Activity: If a line of the records contains the word "circle", list it.

Saved entries:
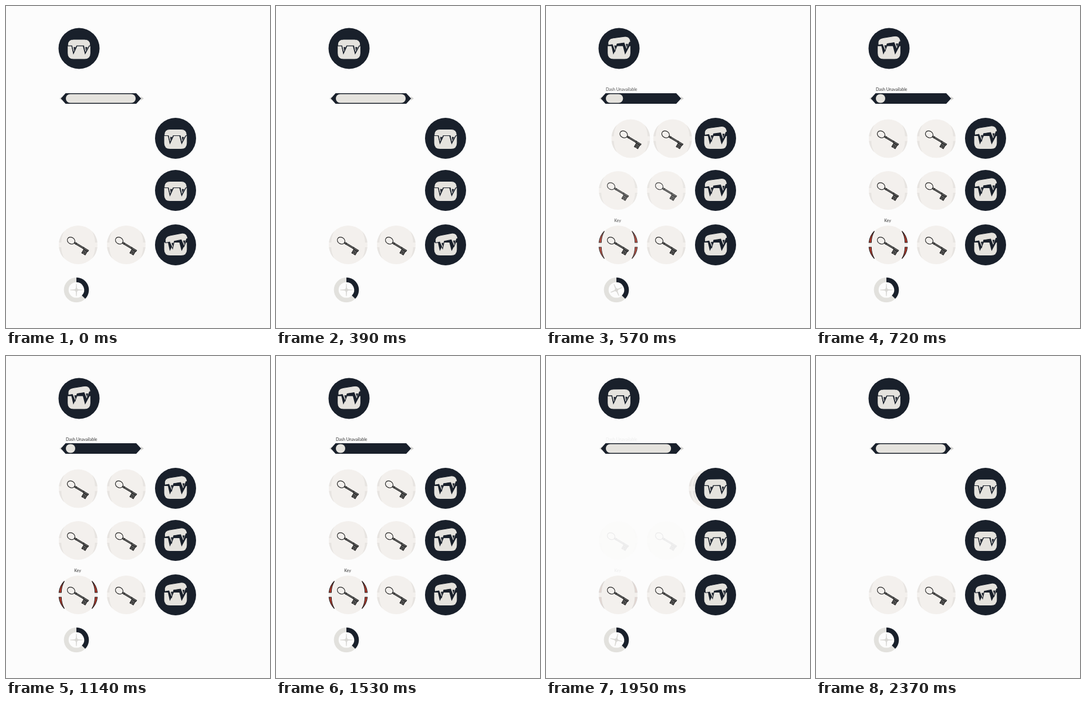
Animation, 450 px wide and 550 px high, one loop 2430 ms. Source, as an HTML page:

```html
<!DOCTYPE html>
<html lang="en">
<head>
<meta charset="utf-8">
<style>
  html, body { margin: 0; width: 100%; height: 100%; overflow: hidden; background: #fcfcfc; }
  svg { display: block; width: 450px; height: 550px; }
  text { font: 7.1px Lato, sans-serif; fill: #333; }
  .dark { fill: #19202b; }
  .cream { fill: #e5e3de; }
</style>
</head>
<body>
<svg viewBox="0 0 450 550">
  <defs>
    <path id="crescent" d="M32.7-4A33 33 0 0 0 23.5-23.5Q28.7-14.5 28.7-4Z"/>
    <g id="ring">
      <use href="#crescent"/>
      <use href="#crescent" transform="scale(-1 1)"/>
      <use href="#crescent" transform="scale(1 -1)"/>
      <use href="#crescent" transform="scale(-1)"/>
    </g>
    <g id="disc">
      <circle r="33" fill="#f3f0ed"/>
      <use href="#ring" fill="#e7e4e1"/>
    </g>
    <g id="key" transform="rotate(31)" fill="none" stroke="#252525" stroke-width="1.1">
      <ellipse cx="-14" rx="6.8" ry="5.6"/>
      <path d="M-7.2-1.1H20V1.1H-7.2ZM-4-2V2M10.5-2V2" fill="#777"/>
      <path d="M12.3 1.5V8.7H14.8V5.5H16.4V8.7H19.2V1.5Z" fill="#555"/>
    </g>
    <g id="body">
      <circle r="35" class="dark"/>
      <path class="cream" d="M-19.3-4H-13L-9.7 10L-3-4H6.5L10 10L18-4H19.3V8Q19.3 18-9.3 18 9.3 18H-9.3Q-19.3 18-19.3 8Z" visibility="hidden"/>
      <path class="cream" d="M-19.3-4H-13L-9.7 10.5L-3-4H6.5L10.3 10.5L18-4H19.3V8Q19.3 18 9.3 18H-9.3Q-19.3 18-19.3 8Z"/>
    </g>
    <g id="lid">
      <path class="cream" stroke="#19202b" stroke-width="1.1"
        d="M-19.3-4.5V-6Q-19.3-15.5-9.3-15.5H9.3Q19.3-15.5 19.3-6V-4.5H17.4L10.6 7.5L8-4.5H-4L-9.3 7.5L-12.2-4.5Z"/>
      <path class="dark" d="M-9.2-2.5L-8.4 4L-5.6-2ZM10.8-2.5L11.6 4L14.6-2Z"/>
    </g>
  </defs>

  <g id="chests"></g>

  <path fill="#d9d8d5" d="M91 158L95 155V161ZM235 158L230 154.5V161.5Z"/>
  <path class="dark" d="M93.5 158L101.5 149H222L230.3 158L222 167H101.5Z"/>
  <rect id="fill" class="cream" x="102" y="150.4" height="15" rx="7.5"/>
  <text id="dash" x="102" y="144.7">Dash Unavailable</text>
  <text id="label" x="122" y="369.3" text-anchor="middle">Key</text>

  <g transform="translate(120 485)" fill="none" stroke-width="8">
    <circle r="17.3" stroke="#e2e1dd"/>
    <path d="M0-17.3A17.3 17.3 0 0 1 12.2 12.2" stroke="#19202b"/>
    <path id="cross" fill="#d9d8d5" d="M-10.5-.6L-3-1-1-3-.6-10.5H.6L1-3 3-1 10.5-.6V.6L3 1 1 3 .6 10.5H-.6L-1 3-3 1-10.5 .6Z"/>
  </g>
</svg>
<script>
const LOOP = 2430, OPEN_AT = 396, CLOSE_AT = 1756, DURATION = 250;
const $ = id => document.getElementById(id);
const svgNS = 'http://www.w3.org/2000/svg';
const move = (el, x, y) => el.setAttribute('transform', `translate(${x} ${y})`);
const mix = (a, b, p) => a + (b - a) * p;

function group(parent, x, y, ...ids) {
  const g = document.createElementNS(svgNS, 'g');
  g.innerHTML = ids.map(id => `<use href="#${id}"/>`).join('');
  move(g, x, y);
  return parent.appendChild(g);
}

const stage = $('chests');
const keyRow = y => [123, 205].map(x => group(stage, x, y, 'disc', 'key'));
const sliding = keyRow(226.5);
const fading = keyRow(315);
keyRow(408);

const redRing = group(stage, 123, 408, 'ring');
redRing.setAttribute('fill', '#bd3a2b');
redRing.setAttribute('stroke', '#2a2020');
redRing.setAttribute('stroke-width', 1.1);

// Resting lid pose: [tilt, x, y]
const closed = [0, 0, 0], ajar = [-11, 1, -2.5], open = [-9, 0, -4.2];
const lids = [[124.5, 72.5, closed], [289, 226, closed], [289, 315, closed], [289, 408, ajar]]
  .map(([x, y, rest]) => {
    const chest = group(stage, x, y, 'body', 'lid');
    return { el: chest.lastChild, rest };
  });

const easeOut = t => 1 - (1 - Math.min(1, Math.max(0, t))) ** 1.7;

function render(now) {
  const t = now % LOOP;
  const p = easeOut((t - OPEN_AT) / DURATION) - easeOut((t - CLOSE_AT) / DURATION);

  sliding.forEach((el, i) => move(el, mix(289, [123, 205][i], p), 226.5));
  for (const el of [...fading, redRing, $('dash'), $('label')]) el.setAttribute('opacity', p);
  for (const { el, rest } of lids) {
    const [tilt, x, y] = rest.map((v, i) => mix(v, open[i], p));
    el.setAttribute('transform', `translate(${x} ${y}) rotate(${tilt} 0 -9)`);
  }
  $('fill').setAttribute('width', mix(119, 16, p));
  $('cross').setAttribute('transform', `rotate(${180 * p})`);
}

const start = performance.now();
function tick() {
  render(performance.now() - start);
  requestAnimationFrame(tick);
}
tick();
</script>
</body>
</html>
```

Solution to this problem:
      <circle r="33" fill="#f3f0ed"/>
      <circle r="35" class="dark"/>
    <circle r="17.3" stroke="#e2e1dd"/>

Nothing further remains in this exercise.